- EXERCISE DESCRIPTION
What's wanted is a faithful retyping of every entry, pictures excluded.

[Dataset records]
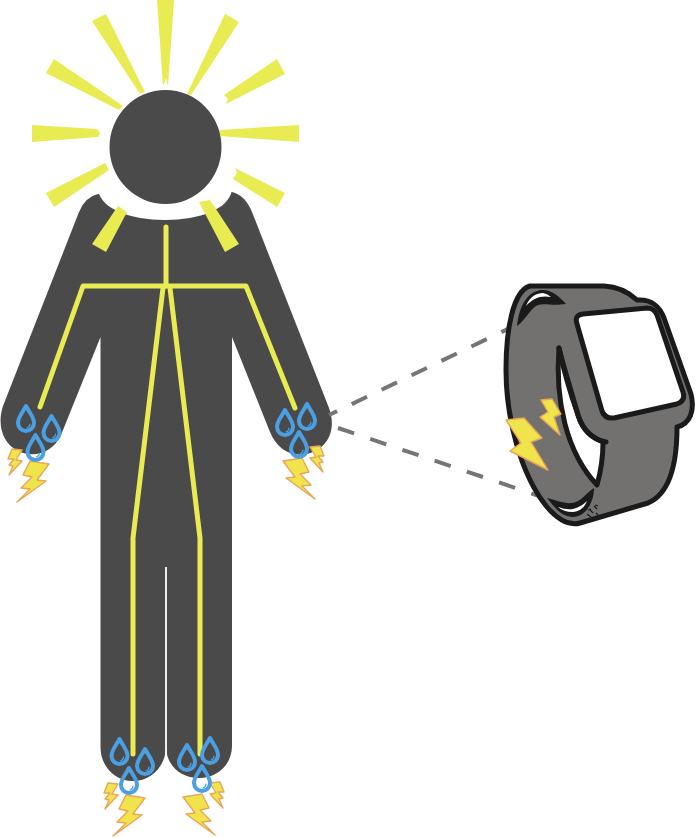
<!DOCTYPE html>
<html lang="en">
<head>
<meta charset="utf-8">
<title>Wearable sensing diagram</title>
<style>
:root {
  --paper: #ffffff;
  --body: #4a4a4a;
  --nerve: #e9eb53;
  --drop: #4aa0e2;
  --bolt: #f0e44c;
  --bolt-edge: #e9a558;
  --strap: #737170;
  --ink: #1a1a1a;
  --guide: #757575;
}
html, body { margin: 0; background: var(--paper); overflow: hidden; }
svg { display: block; width: 696px; height: 838px; }
.body { fill: var(--body); }
.paper { fill: var(--paper); }
.rays { fill: var(--nerve); }
.nerves { fill: none; stroke: var(--nerve); stroke-width: 5; stroke-linecap: round; stroke-linejoin: round; }
.drop { fill: none; stroke: var(--drop); stroke-width: 4; stroke-linejoin: round; }
.glint { fill: none; stroke: var(--drop); stroke-width: 1.2; stroke-linecap: round; }
.bolt { fill: var(--bolt); stroke: var(--bolt-edge); stroke-width: 1.4; stroke-linejoin: round; }
.guides { stroke: var(--guide); stroke-width: 4; fill: none; }
.strap { fill: var(--strap); stroke: var(--ink); stroke-width: 5; stroke-linejoin: round; }
.opening { fill: var(--paper); stroke: var(--ink); stroke-width: 5; stroke-linejoin: round; }
.seam { fill: none; stroke: var(--ink); stroke-width: 5; stroke-linecap: round; }
.ink { fill: var(--ink); }
.stitch { stroke: var(--ink); stroke-width: 1.2; fill: none; }
</style>
</head>
<body>
<svg viewBox="0 0 696 838" role="img" aria-label="Human figure with nerves, sweat drops and electric signals, linked from the wrist to a smartwatch">
  <defs>
    <g id="drop">
      <path class="drop" d="M0-12C3-6 8-1 8 5A8 8 0 0 1-8 5C-8-1-3-6 0-12Z"/>
      <path class="glint" d="M4 6Q4 9 1 10"/>
    </g>
    <g id="drops">
      <use href="#drop" x="26" y="418"/>
      <use href="#drop" x="51.500" y="428"/>
      <use href="#drop" x="35.500" y="447"/>
    </g>
    <g id="bolts" class="bolt">
      <polygon points="12,449 22,450 16,460 22,461 9,475 13,466 9,465 14,459 8,459"/>
      <polygon points="30,461 49,464 37,480 46,481 17,502 30,489 21,488 32,477 23,475"/>
    </g>
  </defs>

  <g id="figure">
    <path class="body" d="M98 194Q85 197 79 212L3 406C-3 424 2 443 18 451C35 459 53 452 61 435L100.500 337V748C101 767 115 781 133 781S165 767 166 748C167 766 181 778 199 778C218 778 232 764 232 746V337L270 432C278 452 296 459 313 452C330 445 336 427 329 408L252 212Q245 195 232 192Z"/>
    <path class="paper" d="M98 190C101 209 130 220 165 220S229 209 232 190Z"/>
    <path d="M166 567V754" stroke="var(--paper)" stroke-width="1.8"/>
    <ellipse class="body" cx="165.500" cy="147" rx="56" ry="57"/>
  </g>

  <g id="sun-rays" class="rays">
    <polygon points="157,0 174,0 168,86 166,78 163,86"/>
    <polygon points="92,21 106,14 145,92 140,94"/>
    <polygon points="225,14 239,22 191,95 187,94"/>
    <polygon points="54,59 46,73 119,110 123,106"/>
    <polygon points="277,59 285,74 226,104 228,99 224,95"/>
    <polygon points="32,125 32,142 98,137 100,133 97,129"/>
    <polygon points="299,125 299,142 220,136 220,130"/>
    <polygon points="46,193 54,207 109,170 105,163"/>
    <polygon points="285,193 277,207 233,179 237,173 235,168"/>
    <polygon points="92,244 106,252 127,212 118,206"/>
    <polygon points="239,244 225,252 199,202 210,200"/>
  </g>

  <g id="nerves" class="nerves">
    <path d="M166 227V286"/>
    <path d="M40 407L83 286H246L295 408"/>
    <path d="M163 288L133 538V754"/>
    <path d="M170 288L200 538V754"/>
  </g>

  <g id="hand-signals">
    <use href="#bolts"/>
    <use href="#bolts" transform="translate(332 -3) scale(-1 1)"/>
  </g>
  <g id="foot-signals">
    <use href="#bolts" transform="translate(96 334)"/>
    <use href="#bolts" transform="translate(232 333) scale(-1 1)"/>
  </g>
  <g id="sweat">
    <use href="#drops"/>
    <use href="#drop" x="285" y="422"/>
    <use href="#drop" x="307" y="416"/>
    <use href="#drop" x="299" y="444"/>
    <use href="#drops" x="93.500" y="333"/>
    <use href="#drop" x="187" y="757"/>
    <use href="#drop" x="210" y="750"/>
    <use href="#drop" x="202" y="778"/>
  </g>

  <g id="callout" class="guides">
    <path d="M329 415L512 327" stroke-dasharray="17 16.200" stroke-dashoffset="8"/>
    <path d="M338 428L545 498" stroke-dasharray="17 17"/>
  </g>

  <g id="watch">
    <path class="strap" d="M530 286H604Q623 287 637 300C651 299 659 305 664 318L691 394C695 411 690 424 677 427C677 464 669 494 648 503L580 523C569 526 558 520 547 507C520 474 506 416 506 370C506 329 513 291 530 286Z"/>
    <path class="opening" d="M559 348C555 400 566 452 597 485C601 471 603 457 603 442C590 437 582 428 578 415C571 390 563 365 559 348Z"/>
    <path class="seam" d="M559 348C565 377 572 398 578 415Q585 438 606 442"/>
    <path class="opening" d="M583 314L647 308Q654 308 657 315L683 392Q686 401 677 404L614 418Q605 419 602 411L577 324Q574 315 583 314Z"/>
    <g id="strap-slots">
      <path class="ink" d="M517 326C519 308 526 292 541 290C551 289 559 296 566 304C552 306 545 303 538 305C530 308 526 320 517 326Z"/>
      <path class="paper" d="M526 306C530 296 537 293 543 293Q548 294 551 297C541 295 533 298 526 306Z"/>
      <path class="ink" d="M547 498C556 500 564 504 572 503C581 502 586 493 594 488C594 503 585 517 573 517C562 517 555 508 547 498Z"/>
      <path class="paper" d="M558 507Q566 510 573 509Q581 507 587 501C584 509 578 512 572 512Q564 512 558 507Z"/>
    </g>
    <path class="stitch" d="M587 514l4 3M590 510l3 3M594 506l3 3M596 513l2 2M588 510l3-1M595 505l3 1"/>
    <g class="bolt">
      <polygon points="506,420 524,418 542,438 531,442 548,470 510,451 521,443"/>
      <polygon points="541,400 552,399 561,414 554,417 560,435 540,417 548,412"/>
    </g>
  </g>
</svg>
</body>
</html>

- YOUR RESPONSE
<!DOCTYPE html>
<html lang="en">
<head>
<meta charset="utf-8">
<title>Wearable sensing diagram</title>
<style>
:root {
  --paper: #ffffff;
  --body: #4a4a4a;
  --nerve: #e9eb53;
  --drop: #4aa0e2;
  --bolt: #f0e44c;
  --bolt-edge: #e9a558;
  --strap: #737170;
  --ink: #1a1a1a;
  --guide: #757575;
}
html, body { margin: 0; background: var(--paper); overflow: hidden; }
svg { display: block; width: 696px; height: 838px; }
.body { fill: var(--body); }
.paper { fill: var(--paper); }
.rays { fill: var(--nerve); }
.nerves { fill: none; stroke: var(--nerve); stroke-width: 5; stroke-linecap: round; stroke-linejoin: round; }
.drop { fill: none; stroke: var(--drop); stroke-width: 4; stroke-linejoin: round; }
.glint { fill: none; stroke: var(--drop); stroke-width: 1.2; stroke-linecap: round; }
.bolt { fill: var(--bolt); stroke: var(--bolt-edge); stroke-width: 1.4; stroke-linejoin: round; }
.guides { stroke: var(--guide); stroke-width: 4; fill: none; }
.strap { fill: var(--strap); stroke: var(--ink); stroke-width: 5; stroke-linejoin: round; }
.opening { fill: var(--paper); stroke: var(--ink); stroke-width: 5; stroke-linejoin: round; }
.seam { fill: none; stroke: var(--ink); stroke-width: 5; stroke-linecap: round; }
.ink { fill: var(--ink); }
.stitch { stroke: var(--ink); stroke-width: 1.2; fill: none; }
</style>
</head>
<body>
<svg viewBox="0 0 696 838" role="img" aria-label="Human figure with nerves, sweat drops and electric signals, linked from the wrist to a smartwatch">
  <defs>
    <g id="drop">
      <path class="drop" d="M0-12C3-6 8-1 8 5A8 8 0 0 1-8 5C-8-1-3-6 0-12Z"/>
      <path class="glint" d="M4 6Q4 9 1 10"/>
    </g>
    <g id="drops">
      <use href="#drop" x="26" y="418"/>
      <use href="#drop" x="51.500" y="428"/>
      <use href="#drop" x="35.500" y="447"/>
    </g>
    <g id="bolts" class="bolt">
      <polygon points="12,449 22,450 16,460 22,461 9,475 13,466 9,465 14,459 8,459"/>
      <polygon points="30,461 49,464 37,480 46,481 17,502 30,489 21,488 32,477 23,475"/>
    </g>
  </defs>

  <g id="figure">
    <path class="body" d="M98 194Q85 197 79 212L3 406C-3 424 2 443 18 451C35 459 53 452 61 435L100.500 337V748C101 767 115 781 133 781S165 767 166 748C167 766 181 778 199 778C218 778 232 764 232 746V337L270 432C278 452 296 459 313 452C330 445 336 427 329 408L252 212Q245 195 232 192Z"/>
    <path class="paper" d="M98 190C101 209 130 220 165 220S229 209 232 190Z"/>
    <path d="M166 567V754" stroke="var(--paper)" stroke-width="1.8"/>
    <ellipse class="body" cx="165.500" cy="147" rx="56" ry="57"/>
  </g>

  <g id="sun-rays" class="rays">
    <polygon points="157,0 174,0 168,86 166,78 163,86"/>
    <polygon points="92,21 106,14 145,92 140,94"/>
    <polygon points="225,14 239,22 191,95 187,94"/>
    <polygon points="54,59 46,73 119,110 123,106"/>
    <polygon points="277,59 285,74 226,104 228,99 224,95"/>
    <polygon points="32,125 32,142 98,137 100,133 97,129"/>
    <polygon points="299,125 299,142 220,136 220,130"/>
    <polygon points="46,193 54,207 109,170 105,163"/>
    <polygon points="285,193 277,207 233,179 237,173 235,168"/>
    <polygon points="92,244 106,252 127,212 118,206"/>
    <polygon points="239,244 225,252 199,202 210,200"/>
  </g>

  <g id="nerves" class="nerves">
    <path d="M166 227V286"/>
    <path d="M40 407L83 286H246L295 408"/>
    <path d="M163 288L133 538V754"/>
    <path d="M170 288L200 538V754"/>
  </g>

  <g id="hand-signals">
    <use href="#bolts"/>
    <use href="#bolts" transform="translate(332 -3) scale(-1 1)"/>
  </g>
  <g id="foot-signals">
    <use href="#bolts" transform="translate(96 334)"/>
    <use href="#bolts" transform="translate(232 333) scale(-1 1)"/>
  </g>
  <g id="sweat">
    <use href="#drops"/>
    <use href="#drop" x="285" y="422"/>
    <use href="#drop" x="307" y="416"/>
    <use href="#drop" x="299" y="444"/>
    <use href="#drops" x="93.500" y="333"/>
    <use href="#drop" x="187" y="757"/>
    <use href="#drop" x="210" y="750"/>
    <use href="#drop" x="202" y="778"/>
  </g>

  <g id="callout" class="guides">
    <path d="M329 415L512 327" stroke-dasharray="17 16.200" stroke-dashoffset="8"/>
    <path d="M338 428L545 498" stroke-dasharray="17 17"/>
  </g>

  <g id="watch">
    <path class="strap" d="M530 286H604Q623 287 637 300C651 299 659 305 664 318L691 394C695 411 690 424 677 427C677 464 669 494 648 503L580 523C569 526 558 520 547 507C520 474 506 416 506 370C506 329 513 291 530 286Z"/>
    <path class="opening" d="M559 348C555 400 566 452 597 485C601 471 603 457 603 442C590 437 582 428 578 415C571 390 563 365 559 348Z"/>
    <path class="seam" d="M559 348C565 377 572 398 578 415Q585 438 606 442"/>
    <path class="opening" d="M583 314L647 308Q654 308 657 315L683 392Q686 401 677 404L614 418Q605 419 602 411L577 324Q574 315 583 314Z"/>
    <g id="strap-slots">
      <path class="ink" d="M517 326C519 308 526 292 541 290C551 289 559 296 566 304C552 306 545 303 538 305C530 308 526 320 517 326Z"/>
      <path class="paper" d="M526 306C530 296 537 293 543 293Q548 294 551 297C541 295 533 298 526 306Z"/>
      <path class="ink" d="M547 498C556 500 564 504 572 503C581 502 586 493 594 488C594 503 585 517 573 517C562 517 555 508 547 498Z"/>
      <path class="paper" d="M558 507Q566 510 573 509Q581 507 587 501C584 509 578 512 572 512Q564 512 558 507Z"/>
    </g>
    <path class="stitch" d="M587 514l4 3M590 510l3 3M594 506l3 3M596 513l2 2M588 510l3-1M595 505l3 1"/>
    <g class="bolt">
      <polygon points="506,420 524,418 542,438 531,442 548,470 510,451 521,443"/>
      <polygon points="541,400 552,399 561,414 554,417 560,435 540,417 548,412"/>
    </g>
  </g>
</svg>
</body>
</html>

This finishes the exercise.